-- Opening Marker --

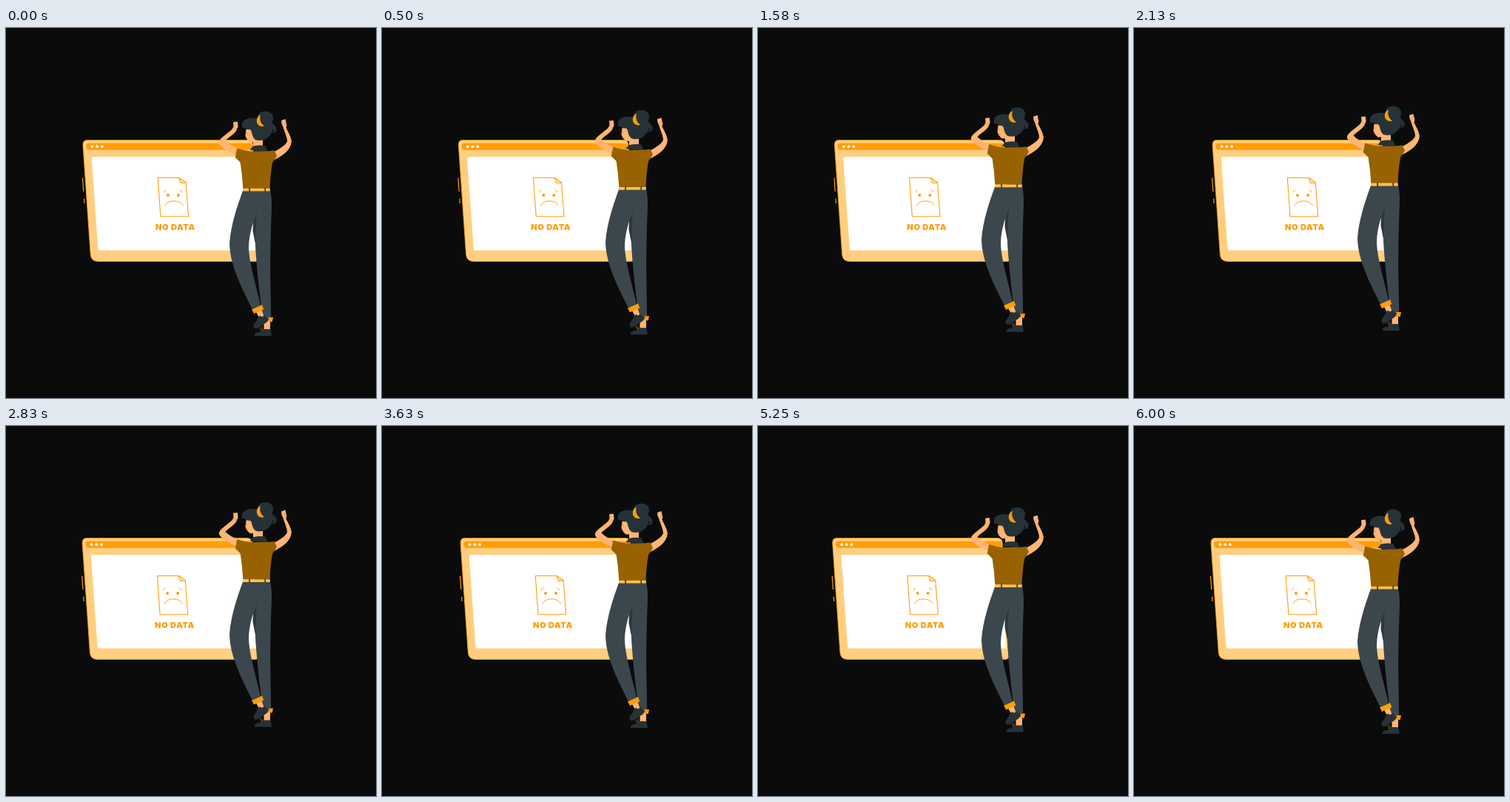
Recreate the animation shown at these times as an HTML page. Size 500 by 500 pixels, loop 6040 ms.

```html
<!DOCTYPE html>
<html lang="en">
<head>
<meta charset="utf-8">
<title>No data</title>
<style>
  html, body { margin: 0; width: 100%; height: 100%; overflow: hidden; background: #0b0b0b; }
  svg { display: block; width: 100vw; height: 100vh; }
  .hair { fill: #263238; }
  .skin { fill: #ffb573; }
  .orange { fill: #ff9d0a; }
  .pants { fill: #3c474d; }
  .line { fill: none; stroke: #ff9d0a; stroke-linecap: round; stroke-linejoin: round; }
  text { font: 900 11px Inter, "Open Sans", sans-serif; letter-spacing: .6px; fill: #ff9d0a; }
</style>
</head>
<body>
<svg viewBox="0 0 500 500">
  <g id="window">
    <path class="line" stroke-width="1.2" d="M103.600 203L104.800 220.500M105.600 231L106 236.500"/>
    <path fill="#ffce80" stroke="#ff9d0a" stroke-width=".8" d="M109.500 151.600H327Q333 151.600 333.600 158L343 308Q343 315.400 337 315.400H124.500Q115 315.400 114.300 306L104.100 158.500Q103.700 151.600 109.500 151.600Z"/>
    <path class="orange" d="M112.300 155.700H329Q333 155.700 333 160.200T329 164.700H113Q108.600 164.700 108.300 160.200T112.300 155.700Z"/>
    <g fill="#fff">
      <circle cx="116.500" cy="160.200" r="1.900"/>
      <circle cx="123.200" cy="160.200" r="1.900"/>
      <circle cx="129.900" cy="160.200" r="1.900"/>
      <path d="M118.500 174H331L339 300.500H127.500Q124.800 300.500 124.500 297.500L115.800 177Q115.600 174 118.500 174Z"/>
    </g>
    <path class="line" stroke-width="1.100" d="M205.300 202.500H234L243.200 209L246.700 254.700H209Z"/>
    <path class="line" style="fill:#ffe0b2" stroke-width="1" d="M234 202.500L236.200 209.700L243.200 209Z"/>
    <path class="line" stroke-width="1" d="M213.200 221.700Q214 219.700 216 218.900M234.800 218.900Q237 219.700 237.800 221.700M215 239.800C218 231.700 236 231.700 239.300 239.800"/>
    <circle class="orange" cx="219" cy="226" r="2"/>
    <circle class="orange" cx="233" cy="226" r="2"/>
    <text x="202" y="273.200">NO DATA</text>
  </g>

  <g id="woman">
    <!-- legs -->
    <path class="skin" d="M348.500 395H357V409H348.500Z"/>
    <path class="hair" d="M336 416V413.500Q338 411 343 410.500L348 407H357.700L358.800 416Z"/>
    <path class="orange" d="M347 391H361L359.700 397H347Z"/>
    <path class="pants" d="M333 220H357.300Q359.500 232 358.900 246C358 270 356.800 310 357.300 340L358.200 391H347C344 370 338 320 336.800 290L333 255Z"/>
    <path fill="#2d383e" d="M339 245L334 262L333.500 274L336.800 291Q338 268 339 245Z"/>
    <path class="skin" d="M337.500 383L345 379.500L348.500 389.500L342.500 392Z"/>
    <path class="hair" d="M334 402.500L341 391L343 388.500Q347 392 348.500 388L355.300 392.500Q354 397 349.500 399.500C345 402 343 406 336.500 406.300Z"/>
    <path class="line" stroke-width=".7" d="M343 406.500L346 404.800M344.500 408.500L347 407"/>
    <path class="orange" d="M332 380L346 374L348.300 380.200L335 386Z"/>
    <path class="pants" d="M320 220H343L340 245C336 258 328.500 275 328 296C328.300 317 338 348 344 374.500L333 380C316 347 302.500 318 302 291C304 265 312.500 241 320 220Z"/>

    <!-- arms -->
    <path class="skin" d="M307 127.200L312.800 126.500L313.600 133L311.300 138.500C308 144 300 148 296.500 152.500Q303 159 315 163.500L311 172C303 168 288.500 161 287.800 154.500C287.800 149 300 142.500 305.800 136.500L307.500 133Z"/>
    <path class="skin" d="M372 125L377.500 123L379.300 131L378.500 135C381 140 386 148 385.800 154C384.500 165 375 172 362 178.500L362.500 167C371 163 379 157 380 153C380 147 376 140 374.600 134L372.500 129.500Z"/>
    <path fill="none" stroke="#d98a50" stroke-width=".6" d="M308 134.500L311 136M374 130.500L378 129"/>

    <!-- shirt -->
    <path class="skin" d="M324.500 137L323.500 146L326 151L329.500 154.500L334 154.500V164H347V146L340 134Z"/>
    <path class="hair" d="M329.500 165L333.500 159.800Q342 157.800 350 159L354 167Z"/>
    <path fill="#986200" d="M312.200 162.500Q322 165.800 330 166.500H353L362.500 165.500L366 172.500Q363 178.500 360.200 181.500Q357.300 196 356.500 217H320.300Q319.500 200 316.600 181.500L309.800 175Z"/>
    <path fill="none" stroke="#7b4f00" stroke-width=".6" d="M316.600 181.500L315.500 174M360.200 181.500L361 176"/>
    <path fill="#ffc04f" d="M320.300 216.700H356.800V220.500H320.300Z"/>
    <path class="hair" d="M328.300 216H329.900V221H328.300ZM349.500 216H351V221H349.500Z"/>

    <!-- head -->
    <path class="hair" d="M319 134.800Q318 126 323.500 123.500Q332 120 341 122.500C338 114 348 111.500 354 113C361 115 362.500 121 359.800 127C361 132 366 132 365.800 137.500Q364.500 142.500 359.300 141.500Q362.500 140 360.500 136Q360 142 356.800 145Q351 151 346.500 151.500Q342 152.500 337 151Q333.500 148 332.500 143Q332 138.500 329.500 137Q325 138 322.500 134.800Z"/>
    <path class="orange" d="M344 117.500C338 119 337.500 128 341 131Q344 134 349 132.500C344 129 342 123 344 117.500Z"/>
    <path fill="none" stroke="#d9723f" stroke-width=".7" d="M324 149L326.500 148.800M325.500 141.500L326.500 143.500"/>
  </g>
</svg>
<script>
  const LOOP = 6040, FPS = 24;
  const windowGroup = document.getElementById('window');
  const womanGroup = document.getElementById('woman');
  // Horizontal shake offsets at each tenth of its 1.5 s cycle
  const SHAKE = [0, -1, 2, -4, 4, -4, 4, -4, 2, -1, 0];

  function shake(ms) {
    const pos = (ms % 1500) / 150;
    const i = Math.floor(pos);
    return SHAKE[i] + (SHAKE[i + 1] - SHAKE[i]) * (pos - i);
  }

  // Steady rise of 10 px and return over 6 s
  function float(ms) {
    const p = (ms % 6000) / 3000;
    return -10 * (p < 1 ? p : 2 - p);
  }

  function draw(time) {
    const step = Math.floor(((time % LOOP) + 5) * FPS / 1000);
    const ms = step % (6 * FPS) * 1000 / FPS;
    windowGroup.setAttribute('transform', `translate(${shake(ms + 12)} 0)`);
    womanGroup.setAttribute('transform', `translate(0 ${float(ms)})`);
  }

  const start = performance.now();
  function tick() {
    draw(performance.now() - start);
    requestAnimationFrame(tick);
  }
  tick();
</script>
</body>
</html>
```
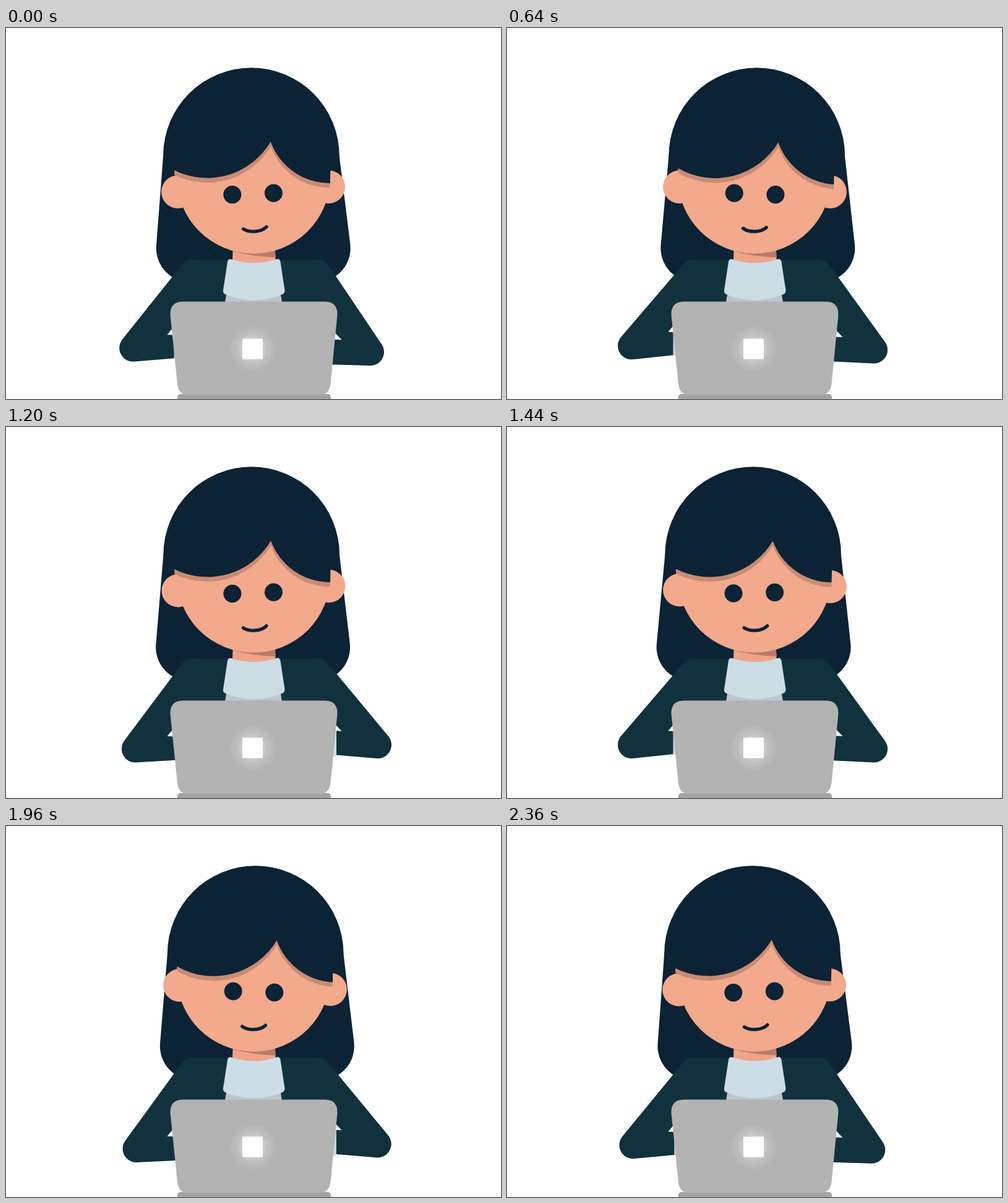
Write an HTML page with a canvas that moves like this. It is 800 by 600 pixels and loops after 2.4 s.

```html
<!DOCTYPE html>
<html lang="en">
<head>
<meta charset="utf-8">
<title>Working at a laptop</title>
<style>
  html, body { margin: 0; height: 100%; overflow: hidden; background: #fff; }
  canvas { display: block; }
</style>
</head>
<body>
<canvas id="stage" width="800" height="600"></canvas>
<script>
const ctx = document.getElementById('stage').getContext('2d');
const LOOP = 2400, STEP = 40;
const HAIR = '#0c2235', JACKET = '#11313d', SKIN = '#f2a98c', SHADE = '#c88b75',
      SHIRT = '#cddde6', METAL = '#b3b3b3';

// Times and values of the turning points, eased with half cosines.
const SWAY = [[0, 0], [660, 1], [1280, 0], [1860, 1], [2400, 0]];
const TRAIL = [[-420, 1], [180, 0], [730, 1], [1340, 0], [1980, 1], [2580, 0]];
const NUDGE = [[0, 0], [360, 1], [640, 1], [1000, 0], [1440, 1], [1960, 3], [2400, 0]];
const BLINK = [[0, 1], [920, 1], [1040, .22], [1160, 1], [2400, 1]];

function ease(keys, t) {
  const i = keys.findIndex(k => k[0] > t);
  const [t0, a] = keys[i - 1], [t1, b] = keys[i];
  return a + (b - a) * (1 - Math.cos(Math.PI * (t - t0) / (t1 - t0))) / 2;
}

const wave = (t, delay) => Math.sin(2 * Math.PI * (t - delay) / 800);

function shape(d, color) {
  ctx.fillStyle = color;
  ctx.fill(new Path2D(d));
}

function oval(x, y, rx, ry, color) {
  ctx.fillStyle = color;
  ctx.beginPath();
  ctx.ellipse(x, y, rx, ry, 0, 0, 2 * Math.PI);
  ctx.fill();
}

function line(d, color, width) {
  ctx.strokeStyle = color;
  ctx.lineWidth = width;
  ctx.lineCap = ctx.lineJoin = 'round';
  ctx.stroke(new Path2D(d));
}

function box(x, y, w, h, r, color) {
  ctx.fillStyle = color;
  ctx.beginPath();
  ctx.roundRect(x, y, w, h, r);
  ctx.fill();
}

function arm(shoulder, elbow, wrist) {
  const d = `M${shoulder}L${elbow}L${wrist}Z`;
  shape(d, JACKET);
  line(d, JACKET, 44);
}

function backHair(sway, trail) {
  const x = 241.3 + 7.7 * trail, top = 254.3 + 7.4 * sway;
  shape(`M${top} 204L${x} 352A55 55 0 0 0 ${x + 55} 411H${x + 258.5}
    A55 55 0 0 0 ${x + 313.5} 350L${top + 284} 204Z`, HAIR);
  oval(396.4 + 7.4 * sway, 206.6, 142.3, 142.3, HAIR);
}

function body(t) {
  const l = wave(t, 40), r = wave(t, 200);

  box(300, 375, 203, 180, 0, JACKET);
  arm([302, 396], [207 + 6 * l, 519 + 5 * l], [300, 512.5 + 9 * l]);
  arm([503, 396], [595 + 6 * r, 519 - 5 * r], [500, 513.5 - 8 * r]);

  const gapL = 498 + 6.5 * l, gapR = 498 - 6.3 * r;
  box(273 + 4.5 * l, gapL, 20, 38.5, 0, SHIRT);
  box(509.5 + 4.5 * r, gapR, 20, 41, 0, SHIRT);
  shape(`M260.5 ${gapL}L271 ${gapL - 12.5}V${gapL + .5}Z`, '#fff');
  shape(`M542.5 ${gapR}L531 ${gapR - 12}V${gapR - .5}Z`, '#fff');

  shape('M367 350H434L437 395H365Z', '#efa48a');
  shape('M367 350H434L436 371Q398 370 367 361Z', '#b97c69');
  shape('M357 425L353 450H447L443 425Z', '#bfc6c9');
  shape(`M358 378Q359 373 364 374Q401 386 437 374Q442 372 443.5 378L450.5 424
    Q451 429 446 431Q401 449 355 431Q350 429 351 424Z`, SHIRT);
}

function head(t, sway) {
  const nudge = ease(NUDGE, t), tilt = 4 - 8 * sway;
  oval(277.8 + nudge, 261 + tilt, 26.7, 26.7, SKIN);
  oval(521.3 + nudge, 261 - tilt, 26.7, 26.7, SKIN);
  oval(400, 241, 124, 124, SKIN);

  const left = 272 + 5 * sway, leftY = 230 - 3 * sway;
  const right = 523.8 + 4.4 * sway, drop = 7.5;
  const edge = `M${left} ${leftY}
    A119 119 0 0 0 ${427.7 + 10.8 * sway} ${184 + sway}
    A102 102 0 0 0 ${right} ${251 + 2 * sway}`;
  ctx.save();
  ctx.translate(0, drop);
  shape(`${edge}v${-drop}L460 90H340L${left} ${leftY - drop}Z`, SHADE);
  ctx.restore();
  shape(`${edge}L${right + 1.5} 190L460 90H340L${left} 190Z`, HAIR);

  const open = ease(BLINK, t), ry = 14.5 * open, slant = (1.2 - 2.4 * sway) * open;
  const eyeY = 282.8 - ry, shift = 1.5 * sway;
  oval(365.8 + shift, eyeY + slant, 14.5, ry, HAIR);
  oval(432.4 + shift, eyeY - slant, 14.5, ry, HAIR);
  line(`M${383.6 - 2 * sway} ${325 - sway}
    C${393 - 2 * sway} 331 ${412 - 2 * sway} 331 ${421 - 1.8 * sway} ${321.5 + sway}`, HAIR, 5.4);
}

function laptop() {
  box(277, 592, 248, 14, 5, '#a3a3a3');
  shape(`M285 442.5H516Q536 443 535.5 464L524.5 576Q522 593 508 593H293
    Q279 593 277 576L265.5 464Q265 443 285 442.5Z`, METAL);
  const glow = ctx.createRadialGradient(398.5, 519, 14, 398.5, 519, 38);
  glow.addColorStop(0, 'rgba(255,255,255,.45)');
  glow.addColorStop(.4, 'rgba(255,255,255,.18)');
  glow.addColorStop(1, 'rgba(255,255,255,0)');
  oval(398.5, 519, 38, 38, glow);
  box(382, 502.5, 33, 33, 0, '#fff');
}

function draw(now) {
  const t = Math.floor(now % LOOP / STEP) * STEP;
  const sway = ease(SWAY, t);
  ctx.clearRect(0, 0, 800, 600);
  backHair(sway, ease(TRAIL, t));
  body(t);
  head(t, sway);
  laptop();
  requestAnimationFrame(draw);
}
requestAnimationFrame(draw);
</script>
</body>
</html>
```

-- Closing Marker --

Requirement. What number of lines above include the string "shape"? State it and nothing else.

Solution to this problem. 12